1.
Hand-craft wooden art bowl composed of more than 100 pieces of wood with no staining.
2.
New Martinsville red Moondrops 2-handled 10” relish.
3.
Imperial Glass clear #282 footed ice cream bowl, made between 1903 and 1910.
4.
Fostoria yellow Windsor Crown candleholders.
5.
Morgantown crystal martini pitcher with heavy amber base and pineapple optic, made for railroad use.
6.
Indiana Glass IW61 Dot/Circle double candleholders.
7.
Glass eggs (hollow) with painted scenes in various size.
8.
Cambridge crystal Star candleholders.
9.
Frankoma Pottery Prairie Green Plainsman teapot.
10.
On the top right is a Cambridge crystal Wildflower 80-ounce 3400 ball jug with gold trim.
On the bottom is a Cambridge crystal gold encrusted Wildflower 3400-1186 2-handled 12 ½” tray.
On the top left is a Cambridge crystal gold encrusted Wildflower 3400-45 11” 4-toed bowl with fancy edge.
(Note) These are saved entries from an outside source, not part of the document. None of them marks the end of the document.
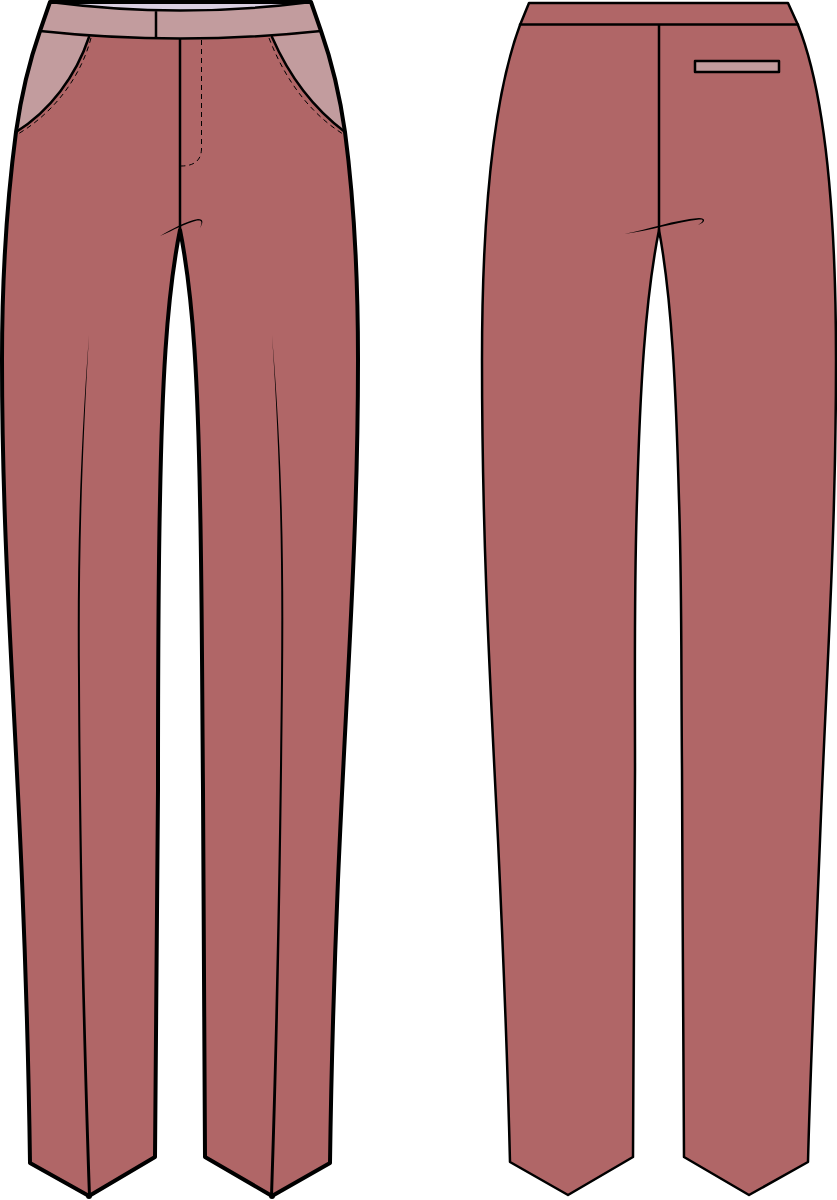
<!DOCTYPE html>
<html lang="en">
<head>
<meta charset="utf-8">
<title>Trousers, front and back flat</title>
<style>
:root {
  --paper: #ffffff;
  --cloth: #b06667;
  --trim: #c29c9e;
  --lining: #d9cfe2;
  --ink: #000000;
}
html, body { margin: 0; background: var(--paper); overflow: hidden; }
svg { display: block; width: 837px; height: 1200px; }
.cloth { fill: var(--cloth); }
.trim { fill: var(--trim); }
.lining { fill: var(--lining); }
.outline, .seam { stroke: var(--ink); stroke-linejoin: round; stroke-linecap: round; }
.front .outline { stroke-width: 4; }
.front .seam { stroke-width: 2.5; }
.back .outline, .back .seam { stroke-width: 2.5; }
.line { fill: none; }
.stitch { fill: none; stroke: var(--ink); stroke-width: 1; stroke-dasharray: 5 4; }
.crease { fill: var(--ink); }
</style>
</head>
<body>
<svg viewBox="0 0 837 1200" role="img" aria-label="Technical drawing of straight trousers, front and back">
  <g class="front">
    <path class="cloth" d="M40 31Q180 46 321 31C334 68 341 104 345 132C354 200 358 270 358 360C358 540 346 690 338 880C333 1000 331 1090 330 1163L272 1196L205 1157C204 1010 203 900 203 790C202 680 202 590 200 500C198 390 194 300 180 230C166 300 162 390 160 500C158 590 158 680 158 790C157 900 157 1010 155 1157L89 1196L30 1163C29 1090 27 1000 22 880C14 690 2 540 2 360C2 270 7 200 16 132C20 104 27 68 40 31Z"/>
    <path class="trim" d="M40 31Q64 35 89 37C76 76 50 111 16 132C20 104 27 68 40 31Z"/>
    <path class="trim" d="M321 31Q297 35 272 37C289 76 313 108 345 132C341 104 334 68 321 31Z"/>
    <path class="seam line" d="M89 37C76 76 50 111 16 132M272 37C289 76 313 108 345 132"/>
    <path class="stitch" d="M91 38C81 76 55 112 18 134M269 38C284 77 308 112 343 134"/>
    <path class="lining" d="M50 2H311Q180 18 50 2Z"/>
    <path class="trim" d="M50 2Q180 19 311 2L321 31Q180 46 40 31Z"/>
    <path class="seam line" d="M50 2Q180 19 311 2M40 31Q180 46 321 31M156 11V38M180 39V229"/>
    <path class="stitch" d="M201.500 40V149Q201 166 181 166"/>
    <path class="outline line" d="M50 2H311L321 31C334 68 341 104 345 132C354 200 358 270 358 360C358 540 346 690 338 880C333 1000 331 1090 330 1163L272 1196L205 1157C204 1010 203 900 203 790C202 680 202 590 200 500C198 390 194 300 180 230C166 300 162 390 160 500C158 590 158 680 158 790C157 900 157 1010 155 1157L89 1196L30 1163C29 1090 27 1000 22 880C14 690 2 540 2 360C2 270 7 200 16 132C20 104 27 68 40 31Z"/>
    <g class="crease">
      <path d="M89 335C79 470 77 570 78 680C79 880 83 1050 88 1196H91C86 1050 81 880 80 680C79 570 81 470 89 335Z"/>
      <path d="M272 335C283 470 284 570 283 680C281 880 278 1050 273 1196H270C275 1050 279 880 281 680C282 570 281 470 272 335Z"/>
      <path d="M160 236C174 228 186 221 198 219C204 219 203 223 200 228C203 221 201 220 197 220.500C186 223 174 230 160 236Z"/>
    </g>
    <circle class="crease" cx="89" cy="1196" r="3"/>
    <circle class="crease" cx="272" cy="1196" r="3"/>
  </g>

  <g class="back">
    <path class="cloth outline" d="M529 3H788L798 25C824 90 836 210 836 360C836 540 826 680 820 840C814 990 810 1080 808 1162L749 1195L684 1157C684 1010 682 900 682 770C681 660 682 590 679 500C676 390 672 300 659 230C645 300 640 390 637 500C634 590 635 660 635 770C634 900 634 1010 633 1157L568 1195L510 1162C508 1080 505 990 498 840C490 680 482 540 482 360C482 210 494 95 520 25Z"/>
    <path class="seam line" d="M520 24.500H798M659 25V230"/>
    <rect class="trim seam" x="695" y="61" width="84" height="11"/>
    <path class="crease" d="M624 234C650 229 674 220 699 218C706 218 706 222 698 225C704 221 704 219 699 219.500C676 222 650 231 624 234Z"/>
  </g>
</svg>
</body>
</html>
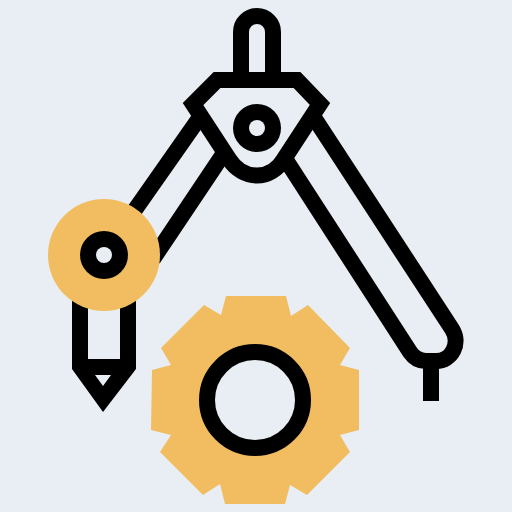
<!DOCTYPE html>
<html lang="en">
<head>
<meta charset="utf-8">
<title>Drawing compass and gear</title>
<style>
:root { --paper: #e8eef3; --ink: #000; --accent: #f1bd60; }
html, body { margin: 0; background: var(--paper); overflow: hidden; }
svg { display: block; width: 512px; height: 512px; }
.outline { fill: none; stroke: var(--ink); stroke-width: 16; stroke-miterlimit: 10; }
.head { fill: var(--paper); }
.accent { fill: var(--accent); }
.hole { fill: var(--paper); }
.solid { fill: var(--ink); }
</style>
</head>
<body>
<svg viewBox="0 0 512 512" role="img" aria-label="Drawing compass and gear icon">
  <defs>
    <g id="pivot">
      <circle class="solid" r="24"/>
      <circle class="hole" r="8"/>
    </g>
  </defs>
  <g id="compass">
    <g class="outline">
      <path id="handle" d="M241 80V32a16 16 0 0 1 32 0V80"/>
      <path id="left-arm" d="M200 117L132 214M224 153L153 259"/>
      <path id="right-arm" d="M315 119L452 329C461 343 452 361 436 361H426Q416 361 410 352L286 160"/>
      <path id="needle" d="M431 361V401"/>
      <path id="pencil-leg" d="M80 296V367M128 296V367M80 367H128"/>
      <path id="head" class="head" d="M217 80H297L320 104L284 159C271 181 243 181 229 159L193 104Z"/>
    </g>
    <path id="pencil-tip" class="solid" fill-rule="evenodd" d="M72 369V360H136V369L103 412ZM95 375L103 386L111 375Z"/>
    <use href="#pivot" x="257" y="128"/>
    <circle class="accent" cx="104" cy="255" r="56"/>
    <use href="#pivot" x="104" y="255"/>
  </g>
  <g id="gear">
    <polygon class="accent" points="226,296 286,296 291,316 308,305 350,348 340,365 359,370 359,430 340,435 350,452 307,495 290,485 285,504 225,504 220,484 203,495 160,452 171,435 151,430 152,370 171,365 161,348 204,305 221,315"/>
    <circle class="outline head" cx="255" cy="400" r="48"/>
  </g>
</svg>
</body>
</html>
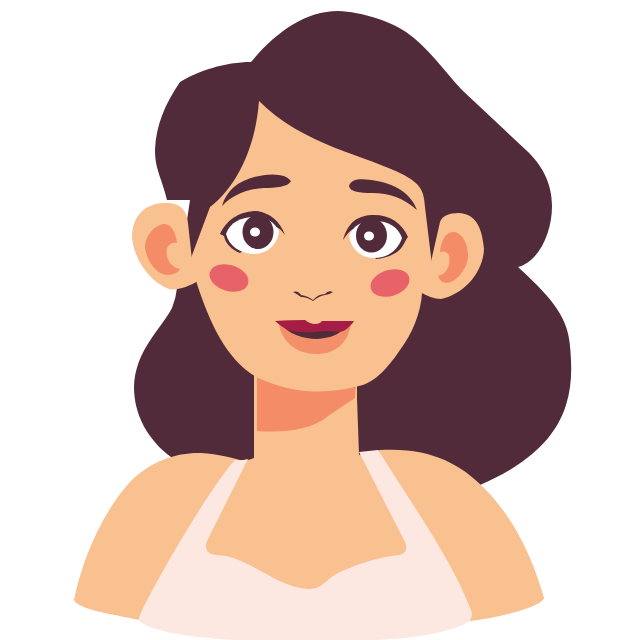
<!DOCTYPE html>
<html lang="en">
<head>
<meta charset="utf-8">
<title>Portrait of a woman</title>
<style>
:root {
  --paper: #ffffff;
  --hair: #522b3b;
  --skin: #f9c090;
  --shade: #f58c68;
  --blush: #e86369;
  --lip: #a51c45;
  --lower-lip: #f39069;
  --top: #fde7e1;
}
html, body { margin: 0; background: var(--paper); overflow: hidden; }
svg { display: block; width: 640px; height: 640px; }
.hair { fill: var(--hair); }
.skin { fill: var(--skin); }
.shade { fill: var(--shade); }
.blush { fill: var(--blush); }
.white { fill: var(--paper); }
.top { fill: var(--top); }
.lip { fill: var(--lip); }
.lower-lip { fill: var(--lower-lip); }
</style>
</head>
<body>
<svg viewBox="0 0 640 640" role="img" aria-label="Drawn portrait of a woman with long dark hair and a pale pink top">
  <g id="hair-back" class="hair">
    <path d="M251 62C275 33 305 11 338 11C362 12 390 21 406 32C428 47 444 71 462 90L526 150C542 165 552 183 552 206C552 234 538 262 518 267C546 293 568 314 570 346C572 368 572 386 566 405C554 444 519 468 480 485L350 500L171 457C148 440 134 415 134 387C135 350 162 328 172 308Q176 298 177 288L190 200H167C162 178 155 170 155 150C156 125 165 104 180 82C198 71 225 62 251 62Z"/>
  </g>

  <g id="body">
    <path class="skin" d="M254 370H357V398L359 455L380 450C430 447 460 464 482 486C514 517 533 559 544 598C541 607 505 616 471 621L300 630L140 620C110 614 78 609 74 600C82 561 101 514 130 482C151 460 180 452 201 453C219 454 233 458 240 460Q248 461 254 458Z"/>
    <path class="shade" d="M257 374C285 394 325 396 356 384L355 398L328 416C312 430 283 433 257 431Z"/>
    <path class="top" d="M235 460Q241 461 248 459L207 541C204 549 208 555 217 555C249 556 276 588 309 589C325 589 325 577 345 570C368 560 383 557 399 555C406 554 408 548 405 542L359 452L378 450C414 507 454 563 472 613Q472 617 470 621C447 635 400 640 349 641H260C210 640 158 634 140 622Q138 619 140 615C154 583 213 483 235 460Z"/>
  </g>

  <g id="ears">
    <path class="skin" d="M200 280C188 287 176 291 169 289C148 281 133 257 132 236C133 215 145 204 164 203C180 202 187 210 188 223L192 260Z"/>
    <path class="shade" d="M177 243C176 234 172 223 163 224C153 226 145 237 145 247C146 261 157 274 166 275Q177 275 180 269C169 267 165 256 167 248Q170 242 177 243Z"/>
    <path class="skin" d="M420 292C427 296 434 299 441 299C464 294 483 273 484 249C482 226 475 214 459 213C449 213 442 216 440 222L430 266Z"/>
    <path class="shade" d="M440 252C441 241 446 231 454 232C463 233 469 246 468 258C466 271 455 283 446 283Q440 282 438 276C448 274 451 263 449 255Q446 250 440 252Z"/>
  </g>

  <g id="head">
    <path class="skin" d="M259 101C302 145 368 156 404 175C420 184 424 190 425 207L432 265L422 293C421 313 412 334 400 350C383 375 370 385 354 387C320 396 284 390 258 378C226 360 210 323 197 284L191 258L210 207C240 184 256 142 259 101Z"/>
  </g>

  <g id="brows" class="hair">
    <path d="M222 206C227 189 241 178 265 175Q285 173 291 181C288 187 276 188 264 188C246 189 233 195 222 206Z"/>
    <path d="M349 186C351 178 363 178 377 181C399 185 412 196 417 210C403 198 390 193 372 193C360 193 350 192 349 186Z"/>
  </g>

  <g id="eyes">
    <path class="hair" d="M220 234C228 217 243 211 257 211C270 213 280 221 285 235C280 228 277 227 273 226L240 253C232 250 225 243 224 236Z"/>
    <path class="white" d="M226 234C230 222 242 217 254 217C267 217 274 222 279 231C278 243 269 253 255 254C240 254 229 246 226 234Z"/>
    <ellipse class="hair" cx="258" cy="232" rx="15.5" ry="17"/>
    <ellipse class="white" cx="255" cy="232" rx="5" ry="4.5"/>
    <path class="hair" d="M343 240C348 222 358 215 374 215C390 215 402 223 408 237C405 240 404 247 397 252Q388 258 376 259L353 229Q348 232 343 240Z"/>
    <path class="white" d="M349 236C353 226 361 221 374 221C389 221 398 227 402 238C398 250 388 258 374 258C360 258 351 248 349 236Z"/>
    <ellipse class="hair" cx="371.5" cy="235.5" rx="15.5" ry="17"/>
    <ellipse class="white" cx="369" cy="236" rx="5" ry="4.5"/>
  </g>

  <g id="cheeks" class="blush">
    <ellipse cx="229" cy="278" rx="20" ry="13" transform="rotate(17 229 278)"/>
    <ellipse cx="390" cy="283" rx="20" ry="13" transform="rotate(-17 390 283)"/>
  </g>

  <g id="nose" class="hair">
    <path d="M293 292Q298 290 301 295Q308 296 313 300Q318 294 325 294Q328 290 333 292Q329 295 325 295Q319 296 313 301Q307 297 301 297Q297 294 293 292Z"/>
  </g>

  <g id="mouth">
    <path class="lower-lip" d="M279 325C283 343 297 354 316 354C335 354 347 344 351 325Z"/>
    <path class="hair" d="M281 324C288 334 304 339 317 339C330 338 339 335 344 328Z"/>
    <path class="lip" d="M275 321Q292 320 305 320Q310 324 315 324Q320 324 322 321L354 321C350 327 345 331 340 332Q328 330 314 332Q298 333 288 330Q280 326 275 321Z"/>
  </g>
</svg>
</body>
</html>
11.
Imperial Glass Ritz Blue #701 pitcher and tumbler.
12.
Green champagne glass with clear prism stem and foot and an Art Deco etch, from an unknown manufacturer.